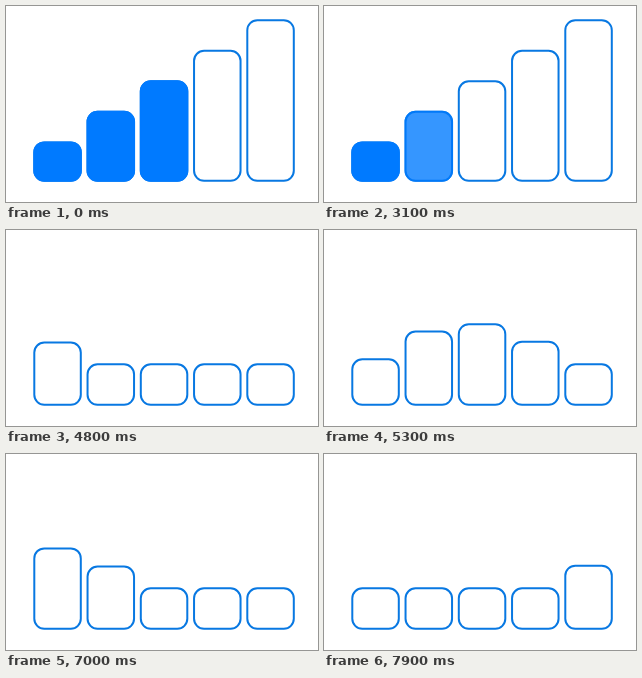
Animation, 312 px wide and 196 px high, one loop 8 s. Source, as an HTML page:

```html
<!DOCTYPE html>
<html lang="en">
<head>
<meta charset="utf-8">
<title>Signal bars</title>
<style>
  html, body { margin: 0; width: 100%; height: 100%; overflow: hidden; background: #fff; }
  svg { display: block; width: 100vw; height: 100vh; }
  .line { fill: none; stroke: #0878e2; stroke-width: 2; }
  .full { fill: #007aff; stroke: #007aff; stroke-width: 2; }
</style>
</head>
<body>
<svg viewBox="0 0 312 196"></svg>
<script>
const LOOP = 8000, STEP = 100;
const BASE = 174.8, LOW = 134.3, PEAK = 40.7;
const WAVES = [4685, 6720], LAG = 165, BUMP = 640;

// Fill fades: [start, end, bar, target opacity]
const FADES = [
  [20, 300, 3, 1],
  [420, 800, 4, 1],
  [1020, 1300, 4, 0],
  [2110, 2200, 3, 0],
  [2420, 2700, 2, 0],
  [3020, 3400, 1, 0],
  [3620, 4000, 0, 0]
];

const svg = document.querySelector('svg');
const progress = (t, a, b) => Math.min(1, Math.max(0, (t - a) / (b - a)));
const ease = p => (1 - Math.cos(Math.PI * p)) / 2;

function addRect(cls, i) {
  const r = document.createElementNS('http://www.w3.org/2000/svg', 'rect');
  const attrs = { class: cls, x: 28.3 + 53.25 * i, width: 46.5, rx: 10 };
  for (const k in attrs) r.setAttribute(k, attrs[k]);
  return svg.appendChild(r);
}

const bars = [0, 1, 2, 3, 4].map(i => ({ line: addRect('line', i), full: addRect('full', i) }));

function topOf(i, t) {
  const high = 136.4 - 30.55 * i;
  const rest = high + (LOW - high) * ease(progress(t, 4320, 4700));
  const lift = WAVES.reduce((sum, start) =>
    sum + Math.sin(Math.PI * progress(t, start + LAG * i, start + LAG * i + BUMP)), 0);
  return rest - PEAK * lift;
}

function fillOf(i, t) {
  let v = i < 3 ? 1 : 0;
  for (const [a, b, bar, to] of FADES)
    if (bar === i) v += (to - v) * progress(t, a, b);
  return v;
}

function draw() {
  const t = Math.floor(performance.now() % LOOP / STEP) * STEP;
  bars.forEach(({ line, full }, i) => {
    const y = topOf(i, t);
    for (const r of [line, full]) {
      r.setAttribute('y', y);
      r.setAttribute('height', BASE - y);
    }
    full.setAttribute('opacity', fillOf(i, t));
  });
  requestAnimationFrame(draw);
}
draw();
</script>
</body>
</html>
```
□ □ □ □
# Your goal:
Take the listing above and restate it word for word, without its pictures.

# Answer for the task:
Animation, 312 px wide and 196 px high, one loop 8 s. Source, as an HTML page:

```html
<!DOCTYPE html>
<html lang="en">
<head>
<meta charset="utf-8">
<title>Signal bars</title>
<style>
  html, body { margin: 0; width: 100%; height: 100%; overflow: hidden; background: #fff; }
  svg { display: block; width: 100vw; height: 100vh; }
  .line { fill: none; stroke: #0878e2; stroke-width: 2; }
  .full { fill: #007aff; stroke: #007aff; stroke-width: 2; }
</style>
</head>
<body>
<svg viewBox="0 0 312 196"></svg>
<script>
const LOOP = 8000, STEP = 100;
const BASE = 174.8, LOW = 134.3, PEAK = 40.7;
const WAVES = [4685, 6720], LAG = 165, BUMP = 640;

// Fill fades: [start, end, bar, target opacity]
const FADES = [
  [20, 300, 3, 1],
  [420, 800, 4, 1],
  [1020, 1300, 4, 0],
  [2110, 2200, 3, 0],
  [2420, 2700, 2, 0],
  [3020, 3400, 1, 0],
  [3620, 4000, 0, 0]
];

const svg = document.querySelector('svg');
const progress = (t, a, b) => Math.min(1, Math.max(0, (t - a) / (b - a)));
const ease = p => (1 - Math.cos(Math.PI * p)) / 2;

function addRect(cls, i) {
  const r = document.createElementNS('http://www.w3.org/2000/svg', 'rect');
  const attrs = { class: cls, x: 28.3 + 53.25 * i, width: 46.5, rx: 10 };
  for (const k in attrs) r.setAttribute(k, attrs[k]);
  return svg.appendChild(r);
}

const bars = [0, 1, 2, 3, 4].map(i => ({ line: addRect('line', i), full: addRect('full', i) }));

function topOf(i, t) {
  const high = 136.4 - 30.55 * i;
  const rest = high + (LOW - high) * ease(progress(t, 4320, 4700));
  const lift = WAVES.reduce((sum, start) =>
    sum + Math.sin(Math.PI * progress(t, start + LAG * i, start + LAG * i + BUMP)), 0);
  return rest - PEAK * lift;
}

function fillOf(i, t) {
  let v = i < 3 ? 1 : 0;
  for (const [a, b, bar, to] of FADES)
    if (bar === i) v += (to - v) * progress(t, a, b);
  return v;
}

function draw() {
  const t = Math.floor(performance.now() % LOOP / STEP) * STEP;
  bars.forEach(({ line, full }, i) => {
    const y = topOf(i, t);
    for (const r of [line, full]) {
      r.setAttribute('y', y);
      r.setAttribute('height', BASE - y);
    }
    full.setAttribute('opacity', fillOf(i, t));
  });
  requestAnimationFrame(draw);
}
draw();
</script>
</body>
</html>
```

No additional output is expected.